WORK INSTRUCTIONS
Show all lines from the data that include the word "times".

[Stored items]
========================================================================
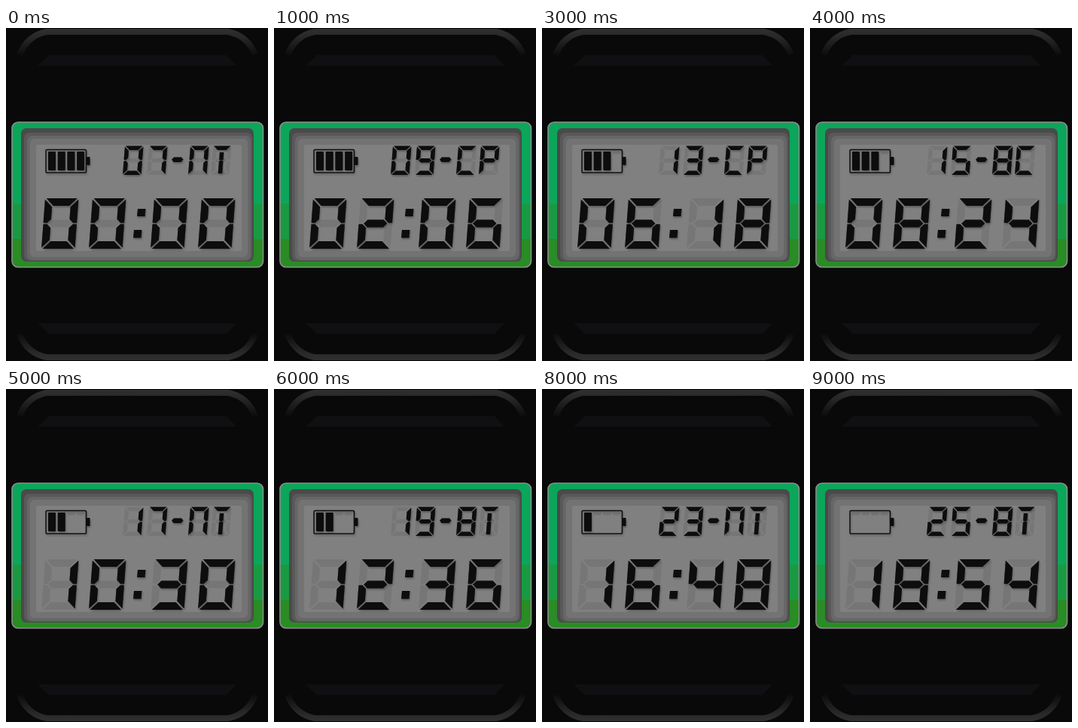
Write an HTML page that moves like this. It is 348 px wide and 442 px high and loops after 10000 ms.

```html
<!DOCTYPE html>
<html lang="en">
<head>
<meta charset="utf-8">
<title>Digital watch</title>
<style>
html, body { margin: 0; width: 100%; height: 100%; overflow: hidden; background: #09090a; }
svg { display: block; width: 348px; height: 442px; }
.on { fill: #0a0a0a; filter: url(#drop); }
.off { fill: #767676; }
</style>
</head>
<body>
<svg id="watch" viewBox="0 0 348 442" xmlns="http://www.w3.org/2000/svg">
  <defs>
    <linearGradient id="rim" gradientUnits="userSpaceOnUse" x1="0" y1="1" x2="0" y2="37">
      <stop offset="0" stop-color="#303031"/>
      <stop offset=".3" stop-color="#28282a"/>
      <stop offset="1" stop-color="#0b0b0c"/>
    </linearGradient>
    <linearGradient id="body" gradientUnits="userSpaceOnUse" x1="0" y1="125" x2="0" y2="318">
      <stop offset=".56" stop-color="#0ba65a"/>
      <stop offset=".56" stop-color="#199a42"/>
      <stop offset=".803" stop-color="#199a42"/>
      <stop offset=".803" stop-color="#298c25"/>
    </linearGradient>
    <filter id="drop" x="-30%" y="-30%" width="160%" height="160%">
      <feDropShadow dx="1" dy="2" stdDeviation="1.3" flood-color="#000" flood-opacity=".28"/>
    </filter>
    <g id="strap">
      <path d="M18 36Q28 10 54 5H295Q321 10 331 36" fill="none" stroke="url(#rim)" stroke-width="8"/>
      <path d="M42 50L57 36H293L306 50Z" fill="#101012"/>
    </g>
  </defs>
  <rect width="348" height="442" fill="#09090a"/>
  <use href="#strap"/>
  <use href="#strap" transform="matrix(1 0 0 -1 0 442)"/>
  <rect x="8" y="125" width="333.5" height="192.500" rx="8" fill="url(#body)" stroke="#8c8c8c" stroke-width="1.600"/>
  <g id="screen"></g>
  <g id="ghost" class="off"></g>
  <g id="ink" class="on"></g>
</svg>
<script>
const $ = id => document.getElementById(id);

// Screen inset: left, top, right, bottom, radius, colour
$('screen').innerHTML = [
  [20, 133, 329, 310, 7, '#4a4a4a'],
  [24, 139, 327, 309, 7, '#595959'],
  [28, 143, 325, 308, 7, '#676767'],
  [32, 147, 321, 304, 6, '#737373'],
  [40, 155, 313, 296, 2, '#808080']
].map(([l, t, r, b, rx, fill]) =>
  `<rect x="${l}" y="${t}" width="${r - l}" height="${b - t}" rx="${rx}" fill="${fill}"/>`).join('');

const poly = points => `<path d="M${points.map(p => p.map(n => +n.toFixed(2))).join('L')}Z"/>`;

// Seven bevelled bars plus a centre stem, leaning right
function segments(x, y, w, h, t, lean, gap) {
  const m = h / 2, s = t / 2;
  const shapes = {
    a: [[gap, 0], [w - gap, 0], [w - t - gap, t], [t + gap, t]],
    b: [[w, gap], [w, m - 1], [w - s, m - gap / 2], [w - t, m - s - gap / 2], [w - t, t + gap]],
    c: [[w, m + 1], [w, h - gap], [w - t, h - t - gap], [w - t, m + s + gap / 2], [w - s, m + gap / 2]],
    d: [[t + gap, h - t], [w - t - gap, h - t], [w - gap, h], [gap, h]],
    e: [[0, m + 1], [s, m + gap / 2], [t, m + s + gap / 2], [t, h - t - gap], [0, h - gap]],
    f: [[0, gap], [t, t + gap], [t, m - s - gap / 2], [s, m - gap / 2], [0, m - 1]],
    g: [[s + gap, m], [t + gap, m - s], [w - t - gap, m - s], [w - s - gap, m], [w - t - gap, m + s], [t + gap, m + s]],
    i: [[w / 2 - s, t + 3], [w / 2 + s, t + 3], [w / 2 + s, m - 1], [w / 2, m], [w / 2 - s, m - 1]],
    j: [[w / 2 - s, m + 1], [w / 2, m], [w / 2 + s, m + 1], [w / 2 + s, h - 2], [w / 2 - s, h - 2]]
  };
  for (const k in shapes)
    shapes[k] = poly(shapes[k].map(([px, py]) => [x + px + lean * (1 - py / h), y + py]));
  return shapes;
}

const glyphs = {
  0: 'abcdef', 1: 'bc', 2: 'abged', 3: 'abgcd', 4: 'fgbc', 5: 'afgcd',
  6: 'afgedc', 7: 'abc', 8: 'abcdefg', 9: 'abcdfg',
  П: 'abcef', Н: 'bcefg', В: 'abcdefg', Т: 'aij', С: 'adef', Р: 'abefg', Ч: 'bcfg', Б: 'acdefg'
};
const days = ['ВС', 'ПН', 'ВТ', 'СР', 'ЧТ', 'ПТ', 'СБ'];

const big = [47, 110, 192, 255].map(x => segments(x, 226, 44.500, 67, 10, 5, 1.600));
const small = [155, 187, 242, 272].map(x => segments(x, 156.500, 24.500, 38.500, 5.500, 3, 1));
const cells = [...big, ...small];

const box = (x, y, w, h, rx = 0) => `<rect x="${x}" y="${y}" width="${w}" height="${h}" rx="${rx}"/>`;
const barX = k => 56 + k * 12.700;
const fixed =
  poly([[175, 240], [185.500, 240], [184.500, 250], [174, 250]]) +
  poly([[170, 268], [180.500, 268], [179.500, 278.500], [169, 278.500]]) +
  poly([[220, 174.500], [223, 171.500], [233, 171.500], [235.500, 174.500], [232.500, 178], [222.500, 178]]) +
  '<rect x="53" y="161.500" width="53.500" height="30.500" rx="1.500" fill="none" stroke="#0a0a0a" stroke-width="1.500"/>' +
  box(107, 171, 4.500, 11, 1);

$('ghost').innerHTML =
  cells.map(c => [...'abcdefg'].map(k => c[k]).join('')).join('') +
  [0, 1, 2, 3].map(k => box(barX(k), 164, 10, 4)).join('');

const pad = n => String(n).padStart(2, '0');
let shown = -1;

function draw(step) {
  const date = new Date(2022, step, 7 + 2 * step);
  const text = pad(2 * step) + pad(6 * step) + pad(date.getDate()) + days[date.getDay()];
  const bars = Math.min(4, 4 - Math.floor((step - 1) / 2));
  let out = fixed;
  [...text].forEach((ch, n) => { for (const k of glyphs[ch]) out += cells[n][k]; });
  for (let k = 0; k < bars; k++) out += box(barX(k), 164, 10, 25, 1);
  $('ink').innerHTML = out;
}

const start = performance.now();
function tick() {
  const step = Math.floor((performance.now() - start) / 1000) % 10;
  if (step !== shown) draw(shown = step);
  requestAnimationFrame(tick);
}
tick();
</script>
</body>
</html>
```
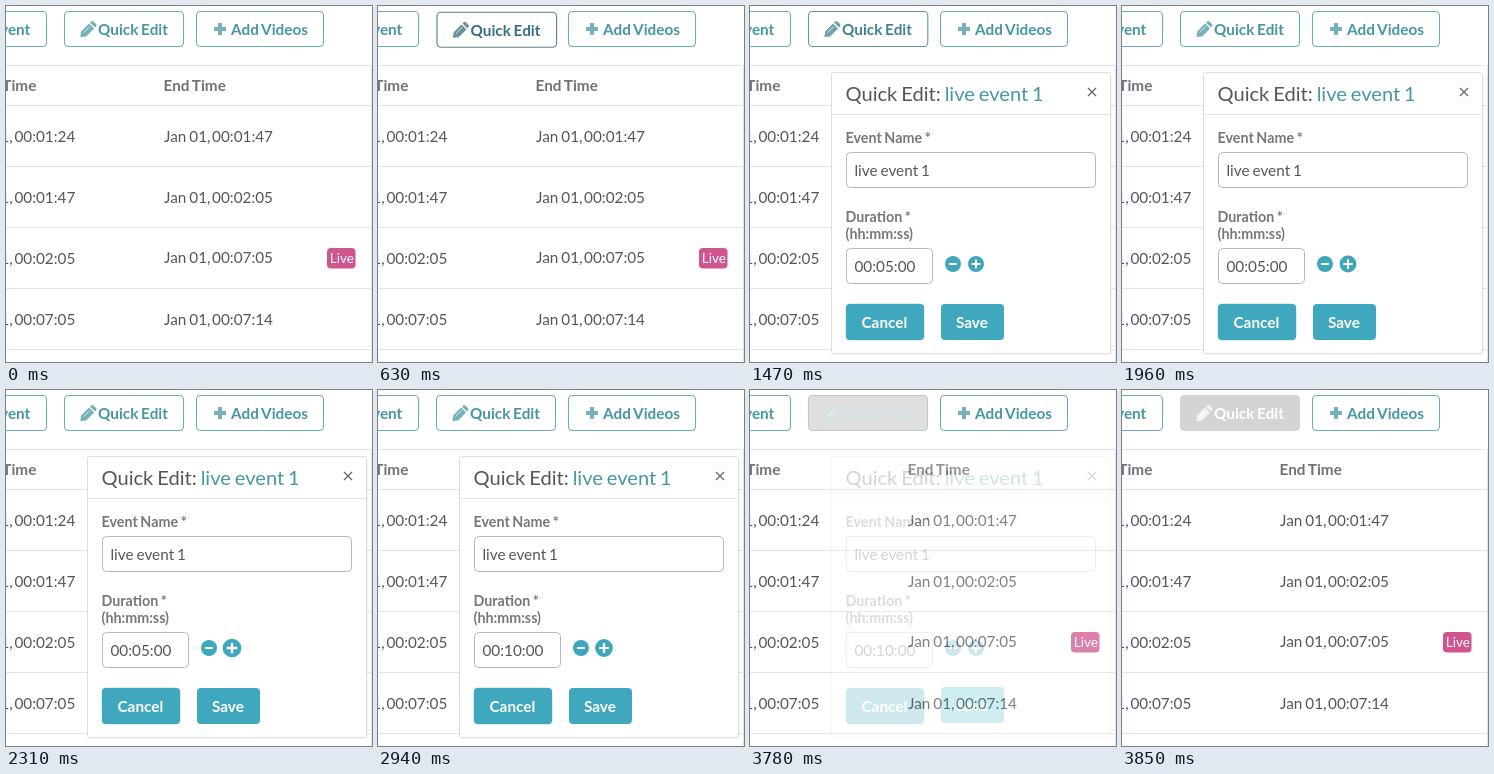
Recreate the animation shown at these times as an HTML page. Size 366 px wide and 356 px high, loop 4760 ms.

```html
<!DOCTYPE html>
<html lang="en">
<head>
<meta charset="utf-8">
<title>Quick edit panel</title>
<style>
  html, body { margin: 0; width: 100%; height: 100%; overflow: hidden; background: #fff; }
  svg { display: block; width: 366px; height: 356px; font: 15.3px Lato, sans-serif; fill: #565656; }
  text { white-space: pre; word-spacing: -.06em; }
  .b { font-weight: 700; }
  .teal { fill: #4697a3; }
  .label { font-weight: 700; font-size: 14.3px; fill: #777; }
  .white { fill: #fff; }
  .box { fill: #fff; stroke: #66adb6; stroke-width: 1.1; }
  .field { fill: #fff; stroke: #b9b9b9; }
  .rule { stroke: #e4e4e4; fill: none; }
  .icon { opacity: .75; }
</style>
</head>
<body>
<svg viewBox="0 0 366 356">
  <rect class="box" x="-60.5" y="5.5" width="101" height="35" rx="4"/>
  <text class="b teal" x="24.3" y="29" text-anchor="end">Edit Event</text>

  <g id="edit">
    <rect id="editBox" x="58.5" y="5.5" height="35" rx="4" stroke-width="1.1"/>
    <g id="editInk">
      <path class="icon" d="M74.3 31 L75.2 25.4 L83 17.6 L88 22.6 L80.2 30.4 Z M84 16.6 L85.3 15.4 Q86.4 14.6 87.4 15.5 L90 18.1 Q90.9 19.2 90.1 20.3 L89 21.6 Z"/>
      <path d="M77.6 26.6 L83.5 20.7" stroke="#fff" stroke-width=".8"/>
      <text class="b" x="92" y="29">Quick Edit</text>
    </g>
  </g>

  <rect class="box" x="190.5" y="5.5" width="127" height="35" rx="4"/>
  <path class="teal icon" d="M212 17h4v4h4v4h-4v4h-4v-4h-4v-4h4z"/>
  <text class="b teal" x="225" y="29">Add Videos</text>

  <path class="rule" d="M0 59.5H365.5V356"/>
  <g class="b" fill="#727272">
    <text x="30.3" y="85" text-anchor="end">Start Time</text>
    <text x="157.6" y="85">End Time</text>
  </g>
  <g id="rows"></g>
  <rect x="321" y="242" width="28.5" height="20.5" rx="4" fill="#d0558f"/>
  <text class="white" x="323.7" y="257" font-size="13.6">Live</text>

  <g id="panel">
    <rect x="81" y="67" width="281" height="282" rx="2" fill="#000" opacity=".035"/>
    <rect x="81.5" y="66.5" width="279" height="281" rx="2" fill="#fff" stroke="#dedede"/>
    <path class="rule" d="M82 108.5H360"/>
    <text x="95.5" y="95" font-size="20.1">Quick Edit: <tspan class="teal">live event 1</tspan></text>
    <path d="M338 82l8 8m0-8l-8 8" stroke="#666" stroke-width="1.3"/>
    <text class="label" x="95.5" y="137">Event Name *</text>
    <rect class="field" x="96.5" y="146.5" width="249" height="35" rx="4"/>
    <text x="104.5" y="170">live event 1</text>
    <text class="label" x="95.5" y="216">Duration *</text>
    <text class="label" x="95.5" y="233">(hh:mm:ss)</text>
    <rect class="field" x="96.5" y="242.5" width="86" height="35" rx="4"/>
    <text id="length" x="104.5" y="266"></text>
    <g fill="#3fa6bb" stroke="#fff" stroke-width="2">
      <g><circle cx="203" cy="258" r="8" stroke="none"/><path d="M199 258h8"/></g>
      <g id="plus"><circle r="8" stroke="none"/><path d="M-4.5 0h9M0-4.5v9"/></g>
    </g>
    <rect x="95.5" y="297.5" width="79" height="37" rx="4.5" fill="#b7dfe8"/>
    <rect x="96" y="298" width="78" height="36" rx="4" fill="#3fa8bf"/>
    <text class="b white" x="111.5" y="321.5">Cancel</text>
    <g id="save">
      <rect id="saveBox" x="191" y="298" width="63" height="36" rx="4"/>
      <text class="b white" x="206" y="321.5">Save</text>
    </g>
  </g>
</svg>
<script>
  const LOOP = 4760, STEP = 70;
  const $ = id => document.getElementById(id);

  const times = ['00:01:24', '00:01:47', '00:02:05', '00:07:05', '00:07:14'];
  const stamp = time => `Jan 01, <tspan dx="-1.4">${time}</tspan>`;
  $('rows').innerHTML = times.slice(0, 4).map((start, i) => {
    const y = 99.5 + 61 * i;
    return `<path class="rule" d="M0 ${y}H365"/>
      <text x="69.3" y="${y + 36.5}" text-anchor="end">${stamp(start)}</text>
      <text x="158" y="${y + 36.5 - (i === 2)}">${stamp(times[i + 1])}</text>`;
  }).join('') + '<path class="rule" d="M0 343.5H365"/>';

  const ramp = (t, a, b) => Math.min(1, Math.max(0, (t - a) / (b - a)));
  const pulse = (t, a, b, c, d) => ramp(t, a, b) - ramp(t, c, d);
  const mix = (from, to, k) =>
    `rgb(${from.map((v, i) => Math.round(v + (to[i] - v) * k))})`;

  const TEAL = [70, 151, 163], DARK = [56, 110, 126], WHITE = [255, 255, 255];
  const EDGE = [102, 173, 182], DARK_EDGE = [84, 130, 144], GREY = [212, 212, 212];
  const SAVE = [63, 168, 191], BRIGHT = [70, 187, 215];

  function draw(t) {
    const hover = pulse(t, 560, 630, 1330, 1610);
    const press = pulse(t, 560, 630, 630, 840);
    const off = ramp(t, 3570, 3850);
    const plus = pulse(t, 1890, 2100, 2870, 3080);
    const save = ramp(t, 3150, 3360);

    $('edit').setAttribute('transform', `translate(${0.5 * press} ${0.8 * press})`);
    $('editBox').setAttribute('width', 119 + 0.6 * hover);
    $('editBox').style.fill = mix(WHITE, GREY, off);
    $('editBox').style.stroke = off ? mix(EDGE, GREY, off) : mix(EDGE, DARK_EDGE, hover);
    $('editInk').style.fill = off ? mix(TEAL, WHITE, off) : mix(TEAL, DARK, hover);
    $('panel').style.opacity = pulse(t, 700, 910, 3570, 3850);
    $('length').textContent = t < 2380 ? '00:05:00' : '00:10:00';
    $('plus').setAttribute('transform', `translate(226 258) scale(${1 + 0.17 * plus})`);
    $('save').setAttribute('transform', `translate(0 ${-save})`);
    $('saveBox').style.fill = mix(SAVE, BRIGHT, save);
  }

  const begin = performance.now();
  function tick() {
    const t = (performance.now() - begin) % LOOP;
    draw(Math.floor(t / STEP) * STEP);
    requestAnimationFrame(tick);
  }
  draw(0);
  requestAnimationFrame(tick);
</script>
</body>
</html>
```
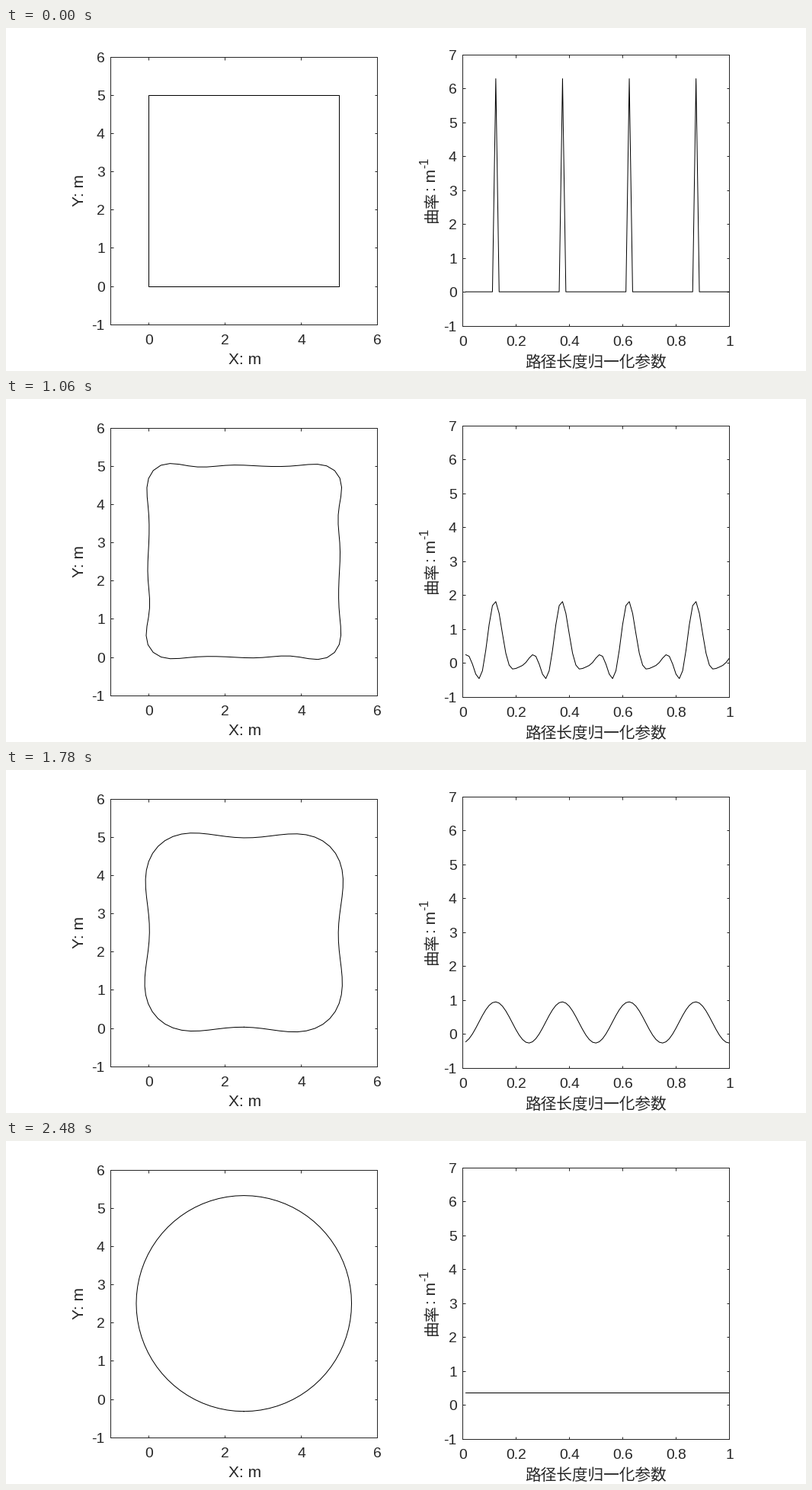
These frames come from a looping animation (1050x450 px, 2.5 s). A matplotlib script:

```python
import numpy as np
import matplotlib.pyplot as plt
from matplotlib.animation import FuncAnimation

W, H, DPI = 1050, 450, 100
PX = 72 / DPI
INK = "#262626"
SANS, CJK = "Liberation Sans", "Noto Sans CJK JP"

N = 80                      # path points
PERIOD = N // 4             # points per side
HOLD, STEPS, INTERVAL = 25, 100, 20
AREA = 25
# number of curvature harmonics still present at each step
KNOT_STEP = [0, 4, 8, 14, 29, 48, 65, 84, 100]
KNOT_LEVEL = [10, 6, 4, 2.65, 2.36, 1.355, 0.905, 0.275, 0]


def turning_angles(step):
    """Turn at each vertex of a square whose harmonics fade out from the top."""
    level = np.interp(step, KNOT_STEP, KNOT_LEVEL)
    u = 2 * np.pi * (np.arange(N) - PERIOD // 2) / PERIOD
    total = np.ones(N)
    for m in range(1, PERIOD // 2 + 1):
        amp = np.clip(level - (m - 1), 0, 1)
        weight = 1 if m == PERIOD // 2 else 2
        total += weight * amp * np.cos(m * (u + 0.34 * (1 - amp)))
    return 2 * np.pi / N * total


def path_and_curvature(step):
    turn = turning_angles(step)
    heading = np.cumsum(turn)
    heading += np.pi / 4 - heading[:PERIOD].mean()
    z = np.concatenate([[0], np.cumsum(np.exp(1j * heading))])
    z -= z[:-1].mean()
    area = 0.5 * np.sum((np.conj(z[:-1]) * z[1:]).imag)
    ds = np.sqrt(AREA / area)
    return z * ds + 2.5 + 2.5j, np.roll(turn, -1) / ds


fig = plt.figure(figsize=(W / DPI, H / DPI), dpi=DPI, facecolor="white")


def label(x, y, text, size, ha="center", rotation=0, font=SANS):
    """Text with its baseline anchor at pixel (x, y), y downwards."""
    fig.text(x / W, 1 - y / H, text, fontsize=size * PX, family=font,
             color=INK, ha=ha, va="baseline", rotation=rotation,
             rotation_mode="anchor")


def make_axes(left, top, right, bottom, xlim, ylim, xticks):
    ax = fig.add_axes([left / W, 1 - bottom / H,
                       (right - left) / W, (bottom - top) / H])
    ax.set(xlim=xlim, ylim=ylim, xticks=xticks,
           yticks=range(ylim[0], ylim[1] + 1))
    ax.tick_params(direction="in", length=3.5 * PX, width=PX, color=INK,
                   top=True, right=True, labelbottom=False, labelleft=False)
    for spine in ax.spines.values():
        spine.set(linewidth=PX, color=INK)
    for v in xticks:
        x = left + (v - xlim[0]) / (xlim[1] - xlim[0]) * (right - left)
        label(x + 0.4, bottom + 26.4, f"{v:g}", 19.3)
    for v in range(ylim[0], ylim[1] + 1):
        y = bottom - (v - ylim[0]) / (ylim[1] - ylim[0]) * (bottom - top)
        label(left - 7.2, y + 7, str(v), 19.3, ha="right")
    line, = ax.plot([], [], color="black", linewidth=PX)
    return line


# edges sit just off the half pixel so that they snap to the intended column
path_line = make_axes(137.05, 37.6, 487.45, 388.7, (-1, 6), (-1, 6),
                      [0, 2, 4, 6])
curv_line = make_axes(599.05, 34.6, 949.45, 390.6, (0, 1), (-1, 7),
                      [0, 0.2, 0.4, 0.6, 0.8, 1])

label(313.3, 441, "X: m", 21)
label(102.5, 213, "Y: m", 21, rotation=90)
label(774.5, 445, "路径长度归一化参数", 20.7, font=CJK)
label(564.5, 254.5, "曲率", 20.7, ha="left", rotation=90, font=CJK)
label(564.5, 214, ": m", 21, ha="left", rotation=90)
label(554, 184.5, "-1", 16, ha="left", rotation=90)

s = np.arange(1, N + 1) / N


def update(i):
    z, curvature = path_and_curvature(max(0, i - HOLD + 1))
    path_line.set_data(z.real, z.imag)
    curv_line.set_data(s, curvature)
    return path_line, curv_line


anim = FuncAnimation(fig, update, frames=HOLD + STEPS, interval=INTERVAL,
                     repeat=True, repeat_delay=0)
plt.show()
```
========================================================================
SOLUTION TO THIS PROBLEM
Recreate the animation shown at these times as an HTML page. Size 366 px wide and 356 px high, loop 4760 ms.
  const times = ['00:01:24', '00:01:47', '00:02:05', '00:07:05', '00:07:14'];
  $('rows').innerHTML = times.slice(0, 4).map((start, i) => {
      <text x="158" y="${y + 36.5 - (i === 2)}">${stamp(times[i + 1])}</text>`;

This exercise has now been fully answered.